The group from city hall, including Mayor John Mitchell, Bruce Harwood and John Doull, has accepted an invitation from groups representing the aluminium and cement industries, to join other manufacturing regions from across Australia in debating an agreed position on carbon-trading subsidies.
That joint position will then be used to lobby the Federal Government.
The decision to enter the Carbon Pollution Reduction Scheme discussions comes after City of Greater Geelong representatives met with industries in the region including Alcoa, Shell, Blue Circle Cement and their suppliers.
These companies are calling for a higher subsidy percentage than the Federal Government is currently considering, which they claim will ensure their long-term survival in Australia.
Amendments put up for discussion by the Opposition suggest emissions-intensive trade-exposed industries, like Alcoa, receive 94.5 per cent government subsidies until 2015 and 90 per cent thereafter.

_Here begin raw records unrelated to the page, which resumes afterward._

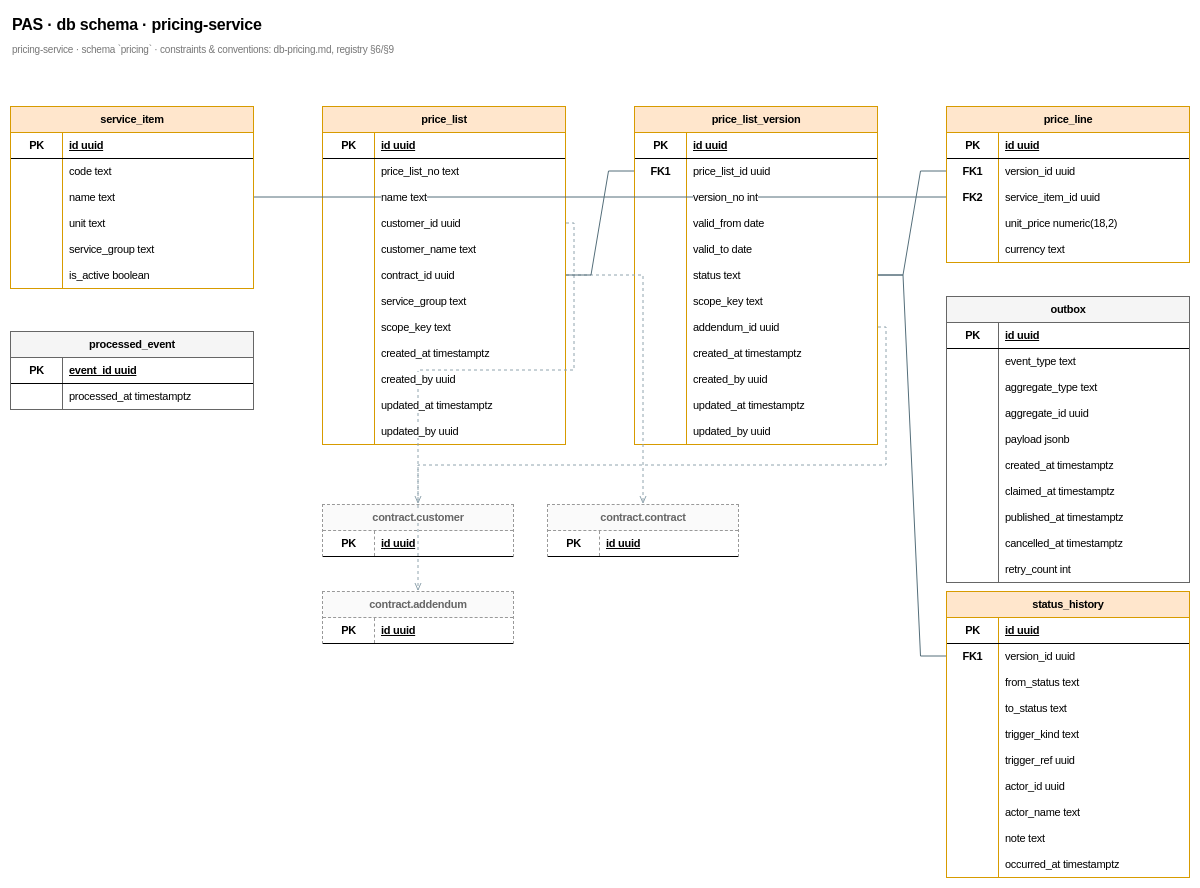
<!DOCTYPE html>
<html lang="en">
<head>
<meta charset="utf-8">
<title>PAS · db schema · pricing-service</title>
<style>
:root {
  --ink: #000;
  --muted: #777;
  --own-line: #d79b00;
  --own-fill: #ffe6cc;
  --infra-line: #666;
  --infra-fill: #f5f5f5;
  --ext-line: #999;
  --ext-fill: #fafafa;
  --ext-ink: #666;
  --relation: #546e7a;
  --reference: #90a4ae;
}
* { box-sizing: border-box; margin: 0; padding: 0; }
html, body { width: 1200px; height: 888px; overflow: hidden; background: #fff; }
body { position: relative; color: var(--ink); font: 11px/24px "Liberation Sans", Arial, sans-serif; letter-spacing: -.27px; }
.intro { padding: 13px 12px 0; }
.intro h1 { font-size: 16px; line-height: 24px; letter-spacing: -.24px; }
.intro p { margin-top: 3px; font-size: 10px; line-height: 20px; letter-spacing: -.22px; color: var(--muted); }

.entity {
  --line: var(--own-line);
  --fill: var(--own-fill);
  --stroke: solid;
  position: absolute;
  left: var(--x);
  top: var(--y);
  width: 244px;
  border: 1px var(--stroke) var(--line);
  background: #fff;
}
.infra { --line: var(--infra-line); --fill: var(--infra-fill); }
.external { --line: var(--ext-line); --fill: var(--ext-fill); --stroke: dashed; width: 192px; }
.entity h2 {
  height: 26px;
  border-bottom: 1px var(--stroke) var(--line);
  background: var(--fill);
  font-size: inherit;
  text-align: center;
}
.external h2 { color: var(--ext-ink); }
.external h2 span { position: relative; z-index: 2; background: var(--fill); }
.columns { list-style: none; margin-bottom: -1px; }
.columns li { display: grid; grid-template-columns: 52px 1fr; column-gap: 6px; height: 26px; white-space: nowrap; }
.columns b { border-right: 1px var(--stroke) var(--line); text-align: center; }
.columns span { position: relative; z-index: 2; place-self: start; margin-top: 5px; line-height: 14px; background: #fff; }
.columns .primary { border-bottom: 1px solid var(--ink); position: relative; font-weight: bold; }
.primary span { text-decoration: underline; }

.links { position: absolute; z-index: 1; left: 0; top: 0; fill: none; }
.relations { stroke: var(--relation); }
.references { stroke: var(--reference); }
.references polyline { stroke-dasharray: 3 3; }
</style>
</head>
<body>
<header class="intro">
  <h1>PAS · db schema · pricing-service</h1>
  <p>pricing-service · schema `pricing` · constraints &amp; conventions: db-pricing.md, registry §6/§9</p>
</header>

<main>
  <section class="entity" style="--x:10px;--y:106px">
    <h2>service_item</h2>
    <ul class="columns">
      <li class="primary"><b>PK</b><span>id uuid</span></li>
      <li><b></b><span>code text</span></li>
      <li><b></b><span>name text</span></li>
      <li><b></b><span>unit text</span></li>
      <li><b></b><span>service_group text</span></li>
      <li><b></b><span>is_active boolean</span></li>
    </ul>
  </section>

  <section class="entity" style="--x:322px;--y:106px">
    <h2>price_list</h2>
    <ul class="columns">
      <li class="primary"><b>PK</b><span>id uuid</span></li>
      <li><b></b><span>price_list_no text</span></li>
      <li><b></b><span>name text</span></li>
      <li><b></b><span>customer_id uuid</span></li>
      <li><b></b><span>customer_name text</span></li>
      <li><b></b><span>contract_id uuid</span></li>
      <li><b></b><span>service_group text</span></li>
      <li><b></b><span>scope_key text</span></li>
      <li><b></b><span>created_at timestamptz</span></li>
      <li><b></b><span>created_by uuid</span></li>
      <li><b></b><span>updated_at timestamptz</span></li>
      <li><b></b><span>updated_by uuid</span></li>
    </ul>
  </section>

  <section class="entity" style="--x:634px;--y:106px">
    <h2>price_list_version</h2>
    <ul class="columns">
      <li class="primary"><b>PK</b><span>id uuid</span></li>
      <li><b>FK1</b><span>price_list_id uuid</span></li>
      <li><b></b><span>version_no int</span></li>
      <li><b></b><span>valid_from date</span></li>
      <li><b></b><span>valid_to date</span></li>
      <li><b></b><span>status text</span></li>
      <li><b></b><span>scope_key text</span></li>
      <li><b></b><span>addendum_id uuid</span></li>
      <li><b></b><span>created_at timestamptz</span></li>
      <li><b></b><span>created_by uuid</span></li>
      <li><b></b><span>updated_at timestamptz</span></li>
      <li><b></b><span>updated_by uuid</span></li>
    </ul>
  </section>

  <section class="entity" style="--x:946px;--y:106px">
    <h2>price_line</h2>
    <ul class="columns">
      <li class="primary"><b>PK</b><span>id uuid</span></li>
      <li><b>FK1</b><span>version_id uuid</span></li>
      <li><b>FK2</b><span>service_item_id uuid</span></li>
      <li><b></b><span>unit_price numeric(18,2)</span></li>
      <li><b></b><span>currency text</span></li>
    </ul>
  </section>

  <section class="entity infra" style="--x:10px;--y:331px">
    <h2>processed_event</h2>
    <ul class="columns">
      <li class="primary"><b>PK</b><span>event_id uuid</span></li>
      <li><b></b><span>processed_at timestamptz</span></li>
    </ul>
  </section>

  <section class="entity infra" style="--x:946px;--y:296px">
    <h2>outbox</h2>
    <ul class="columns">
      <li class="primary"><b>PK</b><span>id uuid</span></li>
      <li><b></b><span>event_type text</span></li>
      <li><b></b><span>aggregate_type text</span></li>
      <li><b></b><span>aggregate_id uuid</span></li>
      <li><b></b><span>payload jsonb</span></li>
      <li><b></b><span>created_at timestamptz</span></li>
      <li><b></b><span>claimed_at timestamptz</span></li>
      <li><b></b><span>published_at timestamptz</span></li>
      <li><b></b><span>cancelled_at timestamptz</span></li>
      <li><b></b><span>retry_count int</span></li>
    </ul>
  </section>

  <section class="entity" style="--x:946px;--y:591px">
    <h2>status_history</h2>
    <ul class="columns">
      <li class="primary"><b>PK</b><span>id uuid</span></li>
      <li><b>FK1</b><span>version_id uuid</span></li>
      <li><b></b><span>from_status text</span></li>
      <li><b></b><span>to_status text</span></li>
      <li><b></b><span>trigger_kind text</span></li>
      <li><b></b><span>trigger_ref uuid</span></li>
      <li><b></b><span>actor_id uuid</span></li>
      <li><b></b><span>actor_name text</span></li>
      <li><b></b><span>note text</span></li>
      <li><b></b><span>occurred_at timestamptz</span></li>
    </ul>
  </section>

  <section class="entity external" style="--x:322px;--y:504px">
    <h2><span>contract.customer</span></h2>
    <ul class="columns">
      <li class="primary"><b>PK</b><span>id uuid</span></li>
    </ul>
  </section>

  <section class="entity external" style="--x:547px;--y:504px">
    <h2><span>contract.contract</span></h2>
    <ul class="columns">
      <li class="primary"><b>PK</b><span>id uuid</span></li>
    </ul>
  </section>

  <section class="entity external" style="--x:322px;--y:591px">
    <h2><span>contract.addendum</span></h2>
    <ul class="columns">
      <li class="primary"><b>PK</b><span>id uuid</span></li>
    </ul>
  </section>

  <svg class="links" width="1200" height="888" viewBox="0 0 1200 888" aria-hidden="true">
    <defs>
      <path id="arrowhead" d="M-3 -7L0 0L3 -7"/>
    </defs>
    <g class="references">
      <polyline points="566,223 574,223 574,370 418,370 418,503"/>
      <polyline points="566,275 643,275 643,503"/>
      <polyline points="878,327 886,327 886,465 418,465 418,590"/>
      <use href="#arrowhead" x="418" y="503"/>
      <use href="#arrowhead" x="643" y="503"/>
      <use href="#arrowhead" x="418" y="590"/>
    </g>
    <g class="relations">
      <polyline points="566,275 591,275 608.5,171 634,171"/>
      <polyline points="878,275 903,275 920.5,171 946,171"/>
      <polyline points="878,275 903,275 920.5,656 946,656"/>
      <line x1="254" y1="197" x2="946" y2="197"/>
    </g>
  </svg>
</main>
</body>
</html>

A spokesperson for Geelong Manufacturing Council said the current scheme made it difficult because commodity producers at the mercy of world prices couldn’t pass that impact on to customers.
The group plans to meet with politicians on both sides of parliament.